Its powers as an antiseptic and germicide are not now considered to be equal to those of some other substances, such as bichloride of mercury, iodine, aristol, etc., although it is yet regarded as a useful and important agent. It is irritant to the skin and other tissues, and capable of being absorbed to a dangerous amount. Eisentein regards carbolic acid as an antipyretic as inferior to salicylic acid, and others regard boric acid as possessing equal antiseptic properties. As a local anaesthetic, carbolic acid exerts a very soothing influence upon painful tissues ; hence it is beneficial in odontalgia, and for pulp dressing. On account of its solubility, a variety of solutions of special value can be formed with it, which are especially serviceable as antiseptic applications.
The application of large quantities of carbolic acid to an extensive surface is, however, dangerous, as cases of fatal poisoning have resulted by the absorption of this acid; hence, care is necessary in its use as an external application.
Its nauseous odor and taste and its caustic action render it objectionable, unless greatly diluted, for internal administration.
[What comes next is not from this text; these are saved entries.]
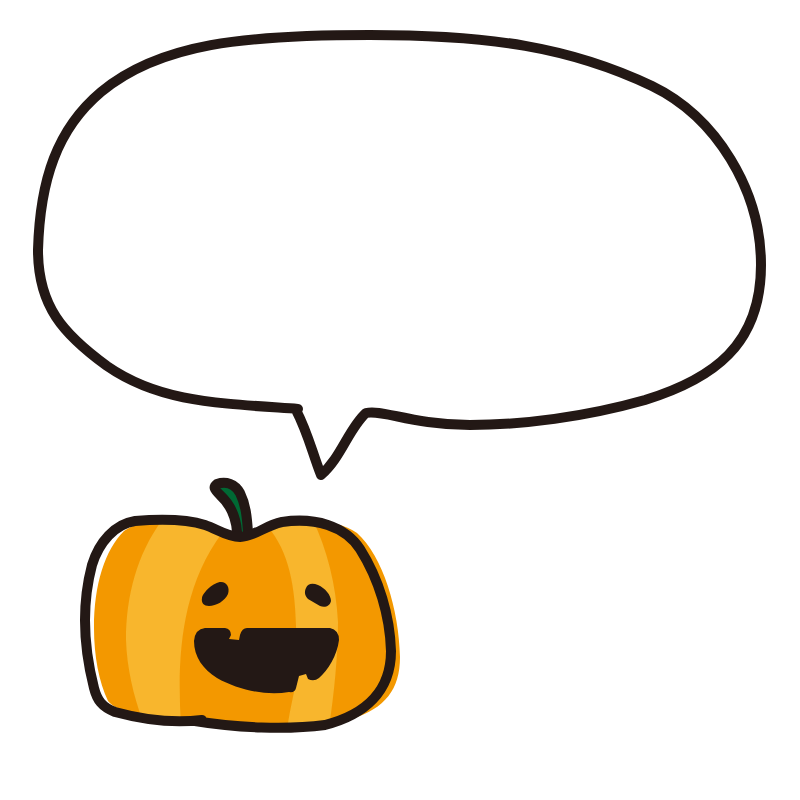
<!DOCTYPE html>
<html lang="en">
<head>
<meta charset="utf-8">
<title>Pumpkin speech bubble</title>
<style>
:root {
  --paper: #ffffff;
  --ink: #231815;
  --orange: #f39800;
  --light-orange: #f8b62d;
  --green: #006934;
}
html, body { margin: 0; background: var(--paper); overflow: hidden; }
svg { display: block; width: 800px; height: 800px; }
.outline { fill: none; stroke: var(--ink); stroke-width: 10; stroke-linecap: round; stroke-linejoin: round; }
.bubble { fill: var(--paper); }
.skin { fill: var(--orange); }
.stripe { fill: var(--light-orange); }
.stem { fill: var(--green); }
.face { fill: var(--ink); }
</style>
</head>
<body>
<svg viewBox="0 0 800 800" role="img" aria-label="Smiling pumpkin under an empty speech bubble">
  <defs>
    <path id="pumpkin-skin" d="M124 531C105 550 94 584 94 628C94 656 99 682 108 701C118 714 150 717 202 719C240 728 320 730 352 719C385 708 400 690 400 657C399 610 383 556 357 533C338 518 290 516 265 529C250 538 228 538 216 529C192 518 140 518 124 531Z"/>
    <clipPath id="skin-clip"><use href="#pumpkin-skin"/></clipPath>
  </defs>

  <path class="outline bubble" d="M298 409C215 403 159 402 107 366C63 334 38 306 38 250C40 180 57 129 101 92C160 43 245 35 370 35C490 35 570 47 652 86C716 117 761 190 761 265C761 345 713 379 645 400C585 417 522 425 470 425C413 425 382 409 366 413C349 428 341 458 321 475C312 452 308 433 296 410"/>

  <g id="pumpkin">
    <use class="skin" href="#pumpkin-skin"/>
    <g class="stripe" clip-path="url(#skin-clip)">
      <path d="M166 515C139 549 126 592 126 640C127 668 133 694 143 722L181 726C177 660 180 590 222 533L214 515Z"/>
      <path d="M264 522C286 546 295 578 296 626L298 670C295 690 290 708 287 730L329 727C334 695 338 655 338 622C336 584 327 550 313 520Z"/>
    </g>
    <path class="outline stem" d="M237 532C236 517 231 505 220 495C214 489 213 487 217 484C226 481 235 484 240 493C246 505 247 518 248 532"/>
    <path class="outline" d="M202 720C170 724 137 718 115 712C102 707 97 700 94 688C83 645 82 603 92 565C99 542 115 524 135 521C160 519 186 519 205 525C217 529 227 537 240 537C256 536 264 526 282 522C315 517 345 526 360 549C379 579 390 616 391 651C391 692 364 715 325 725C287 730 237 728 195 721"/>
    <g class="face">
      <path d="M202 598C203 592 214 582 221 582C227 582 230 588 228 594C225 601 216 606 209 606C204 606 201 603 202 598Z"/>
      <path d="M306 588C308 583 313 583 318 585C325 588 331 595 331 601C330 606 325 608 320 606L308 599C305 596 304 592 306 588Z"/>
      <path d="M205 628H225Q231 629 231 635L229 639L239 640L240 635Q242 628 247 628H330Q339 630 339 640C337 656 328 670 319 678Q314 682 308 679L306 674L299 676L296 688Q295 693 289 692C266 696 238 690 217 678C203 669 194 657 194 641Q195 629 205 628Z"/>
    </g>
  </g>
</svg>
</body>
</html>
To obviate such objections, it is recommended to use it in the form of sulpho-carbolates.
When applied to the skin or to mucous membrane, it produces a burning sensation, of short duration, and the eschar is at first whitish, afterward becoming brown or black, and surrounded by a zone of inflammatory redness; and, notwithstanding its power to coagulate albumen, is rapidly diffused into the blood. Carbolic acid exists in the blood as a carbolate; and the blood itself does not appear to undergo any change in its corpuscular elements. It is in part consumed in the body, and the products of its combustion are excreted in the urine. Solutions of carbolic acid of adequate strength will check suppuration, and correct the fetor of ulcers, and has a beneficial effect on bone as well as on the soft tissues in necrosis, etc.
Internally, it is employed for nausea and vomiting due to an irritable state of the stomach, in scarlatina, measles and smallpox, pyrosis, etc.; as a gargle in diphtheria; as an inhalation in chronic nasal catarrh, hay asthma, whooping-cough, phthisis, etc.; as an injection in chronic cystitis, primary svphilis, erysipelas, pleuro-pneumonia and uterine diseases; as a lotion in gangrenous and other ill-conditioned ulcers, carbuncle, poisoned wounds, burns, skin diseases, scrofulous ophthalmia and itching of the skin.
Of crystallized carbolic acid, gr. 1/4 to gr. j, largely diluted. A better form, however, is one drop of the crystallized acid, liquefied by heat, in one ounce of mucilage, three times a day. The dose of glvcerite of carbolic acid (G/yceritum Acini Carbolici), made by rubbing together of carbolic acid with Oss of glycerine, is